Donovan Rivers

Detroit, MI

Aug 7 2009 - 9:33pm

Web Letter

I just wanted to take a moment to congratulate Mr. Scahill on his outstanding journalism. As an Arab-American, I have read stories from non-American journalists about Blackwater and their actions in Iraq, from the outset of the war, but very little has been written by American journalists, certainly not to the extent that Mr. Scahill has. I am glad to see that Mr. Scahill had the courage to speak up and report about this criminal activity.

It is shocking to me that something like this was allowed to go on, and our government supported this and apparently continues to do so.

One can definitely conclude that Blackwater not only was murderous but also contributed to the escalation of this war, and endangered our troops in Iraq.

Not only does Mr. Prince need to be held responsible but those in the previous administration who winked and blinked their eyes at this need to be punished as well.

Thanks to The Nation, as always, for their courage to be honest and report the truth, and allowing their readers to add their input as well.

Tina Issa

Chicago, IL

Aug 7 2009 - 4:12pm

Web Letter

While I always opposed the Iraq War, I was, from a military viewpoint, shocked to see civilians running around a battlefield getting themselves killed. Military operations require discipline and a high degree of organization. Commanders need to control their logistics, as well as the troops doing the fighting. Support elements are important because, they make sure the point of the spear has the proper equipment and supplies to do their job.

I have always opposed the privatization of government, but I never thought anyone would be dumb enough to privatize the military or the police. There is no command and control in private enterprise 0r the discipline demanded by military operations. It is no surprise that these abuses occurred. It was like turning a mob, with guns, loose on Iraq and Afghanistan.

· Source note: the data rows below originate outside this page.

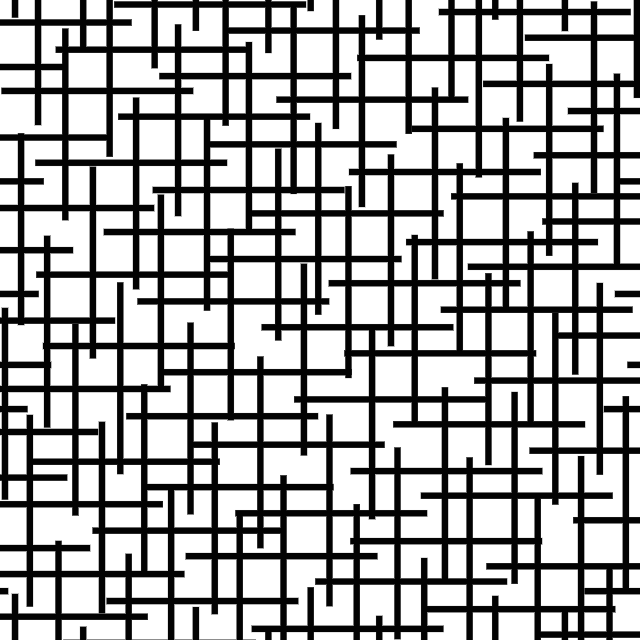
A WebGL 1 fragment shader for this pattern:

```glsl
precision highp float;
// Woven scatter of equal black bars, horizontal and vertical, on white.

uniform vec2 u_resolution;

const vec3 PAPER = vec3(1.0);
const vec3 INK = vec3(0.008);

const float BAR_LENGTH = 0.300;
const float BAR_WIDTH = 0.0101;
const float LANE_PITCH = 0.0137; // distance between neighbouring lanes
const float LANE_PERIOD = 1.20;  // a lane repeats its bar after this length
const float GOLDEN = 0.618034;   // keeps bars of nearby lanes apart

float hash(float n, float seed) {
    return fract(sin(n * 12.9898 + seed * 78.233) * 4375.85);
}

// Signed distance to an axis-aligned box with sharp corners.
float boxDistance(vec2 p, vec2 halfSize) {
    vec2 d = abs(p) - halfSize;
    return max(d.x, d.y);
}

// Distance to the bar of one lane, placed by the golden ratio plus jitter.
float laneDistance(vec2 p, float lane, float seed) {
    float slot = lane * GOLDEN + seed + 0.07 * (hash(lane, seed) - 0.5);
    float shift = 0.5 * (hash(lane, seed + 3.7) - 0.5);
    float along = mod(p.x - fract(slot) * LANE_PERIOD, LANE_PERIOD) - 0.5 * LANE_PERIOD;
    float across = p.y - (lane + 0.5 + shift) * LANE_PITCH;
    return boxDistance(vec2(along, across), 0.5 * vec2(BAR_LENGTH, BAR_WIDTH));
}

// Nearest bar running along x, searched in the closest three lanes.
float barsDistance(vec2 p, float seed) {
    float nearest = 1.0;
    float lane = floor(p.y / LANE_PITCH);
    for (int i = -1; i <= 1; i++) {
        nearest = min(nearest, laneDistance(p, lane + float(i), seed));
    }
    return nearest;
}

void main() {
    float scale = min(u_resolution.x, u_resolution.y);
    vec2 p = gl_FragCoord.xy / scale;

    // The vertical set is the same field with its axes swapped.
    float d = min(barsDistance(p, 0.31), barsDistance(p.yx, 1.83));

    // Edge about one pixel wide.
    float coverage = clamp(0.5 - d * scale / 1.1, 0.0, 1.0);
    gl_FragColor = vec4(mix(PAPER, INK, coverage), 1.0);
}
```
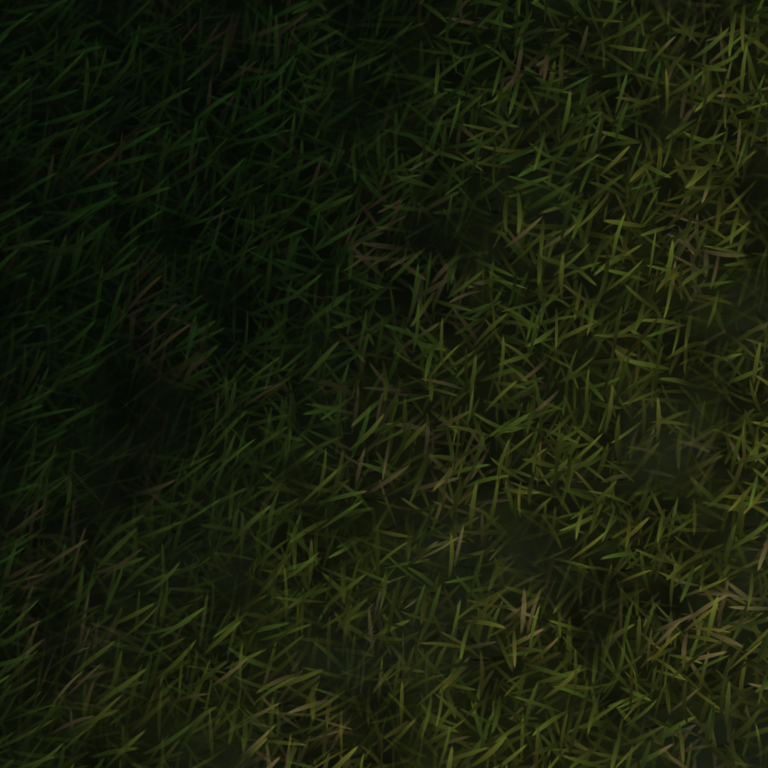
Reproduce this texture procedurally as a three.js fragment shader.

```glsl
varying vec2 vUv;

const int LAYERS = 14;
const vec2 CELLS = vec2(10.5, 40.0);
const float SOFTNESS = 0.0014;
const vec3 SOIL_COOL = vec3(0.020, 0.038, 0.018);
const vec3 SOIL_WARM = vec3(0.090, 0.105, 0.042);
const vec3 HAZE = vec3(0.105, 0.130, 0.085);
const vec3 BLADE_COOL = vec3(0.082, 0.150, 0.048);
const vec3 BLADE_WARM = vec3(0.285, 0.310, 0.105);
const vec3 STRAW = vec3(0.460, 0.410, 0.250);

vec3 hash3(vec2 p) {
  vec3 q = fract(vec3(p.xyx) * vec3(0.1031, 0.1030, 0.0973));
  q += dot(q, q.yxz + 33.33);
  return fract((q.xxy + q.yzz) * q.zyx);
}

float valueNoise(vec2 p) {
  vec2 i = floor(p);
  vec2 f = fract(p);
  f = f * f * (3.0 - 2.0 * f);
  float low = mix(hash3(i).x, hash3(i + vec2(1.0, 0.0)).x, f.x);
  float high = mix(hash3(i + vec2(0.0, 1.0)).x, hash3(i + 1.0).x, f.x);
  return mix(low, high, f.y);
}

// Sunlight grows to the right and the bottom, with a shaded hollow
float sunlight(vec2 uv) {
  vec2 hollow = uv - vec2(0.35, 0.62);
  float sun = smoothstep(0.15, 1.35, uv.x + 0.75 * (1.0 - uv.y));
  return clamp(sun - 0.28 * exp(-12.0 * dot(hollow, hollow)), 0.0, 1.0);
}

// Coverage of a curved, tapered blade lying along x
float blade(vec2 p, float halfLength, float slope, float bend, float halfWidth) {
  float t = p.x / halfLength;
  float across = abs(p.y - slope * p.x - bend * (t * t - 0.4));
  float edge = halfWidth * (1.0 - 0.75 * t * t);
  float side = 1.0 - smoothstep(edge - SOFTNESS, edge + SOFTNESS, across);
  return side * (1.0 - smoothstep(0.75, 1.0, abs(t)));
}

// One layer of blades in long cells turned to a shared direction
vec3 paintLayer(vec3 base, vec2 uv, float layer, float angle, float wild,
                float depth, float opacity, vec3 green, vec3 dry, float dryChance) {
  vec2 dir = vec2(cos(angle), sin(angle));
  vec2 p = vec2(dot(uv, dir), dot(uv, vec2(-dir.y, dir.x))) * CELLS;
  p += layer * vec2(3.37, 7.61) + 60.0;
  vec2 home = floor(p - 0.5);
  for (int j = 0; j < 2; j++) {
    for (int i = 0; i < 2; i++) {
      vec2 cell = home + vec2(float(i), float(j));
      vec3 seed = hash3(cell + layer * 37.0);
      vec3 trait = fract(seed * 17.0 + seed.yzx * 5.0);
      vec2 offset = (p - cell - seed.xy) / CELLS;
      float halfLength = mix(0.034, 0.046, trait.x) * mix(1.0, 0.76, wild);
      float cover = blade(offset, halfLength, (trait.y - 0.5) * 0.34,
                          (trait.z - 0.5) * 0.006, mix(0.0019, 0.0033, seed.z));
      if (cover > 0.0) {
        // Blades brighten from root to tip, and a few are dry
        float facing = trait.x < 0.5 * wild ? -1.0 : 1.0;
        float tip = clamp(0.5 + 0.5 * facing * offset.x / halfLength, 0.0, 1.0);
        float tone = fract(seed.z * 11.0);
        float straw = smoothstep(-0.03, 0.03, dryChance - fract(trait.z * 13.0));
        vec3 fresh = green * vec3(mix(0.85, 1.12, trait.y), 1.0, 1.0);
        vec3 color = mix(fresh * mix(0.55, 1.3, tone), dry * mix(0.7, 1.0, tone), straw);
        base = mix(base, color * depth * mix(0.5, 1.1, tip), cover * opacity);
      }
    }
  }
  return base;
}

void main() {
  float sun = sunlight(vUv);
  float wild = smoothstep(0.0, 0.75, vUv.x);

  // Patches of bare soil, mist and dry grass
  float mottling = valueNoise(vUv * 24.0 + 17.0);
  float mist = smoothstep(0.55, 0.9, valueNoise(vUv * 7.0 + 73.0));
  float clump = smoothstep(0.14, 0.42, valueNoise(vUv * 13.0 + 5.0));
  float dryness = smoothstep(0.5, 0.85, valueNoise(vUv * 10.0 + 41.0));
  float dryChance = 0.01 + 0.30 * dryness;

  vec3 color = mix(SOIL_COOL, SOIL_WARM, sun) * mix(0.55, 1.2, mottling);
  color = mix(color, HAZE * mix(0.35, 1.0, sun), 0.5 * mist);
  vec3 green = mix(BLADE_COOL, BLADE_WARM, sun);
  vec3 dry = STRAW * mix(0.38, 1.0, sun);

  // Gentle warp that curls the blades
  vec2 curl = vec2(valueNoise(vUv * 9.0 + 91.0), valueNoise(vUv * 9.0 + 137.0));
  vec2 uv = vUv + 0.018 * (curl - 0.5);

  // Combed layers lean to the upper right, tangled ones fade in rightward
  for (int n = 0; n < LAYERS; n++) {
    float layer = float(n);
    float tangled = mod(layer, 2.0);
    float spread = fract(layer * 0.618);
    float angle = mix(0.15 + 1.25 * spread, 1.35 + 1.95 * spread, tangled);
    float depth = mix(0.38, 1.1, layer / float(LAYERS - 1));
    float opacity = mix(0.25, 0.92, clump) * mix(1.0, mix(0.3, 1.0, wild), tangled);
    color = paintLayer(color, uv, layer, angle, wild, depth, opacity, green, dry, dryChance);
  }

  // Thin veil softening the misty patches
  color = mix(color, HAZE * mix(0.3, 1.0, sun), 0.2 * mist);
  gl_FragColor = vec4(color, 1.0);
}
```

If you want a larger army, go with the draft or don't bother to go to war. These private contractors are what drove the cost of these wars through the roof.

Pervis James Casey

Riverside, CA

Aug 7 2009 - 3:47pm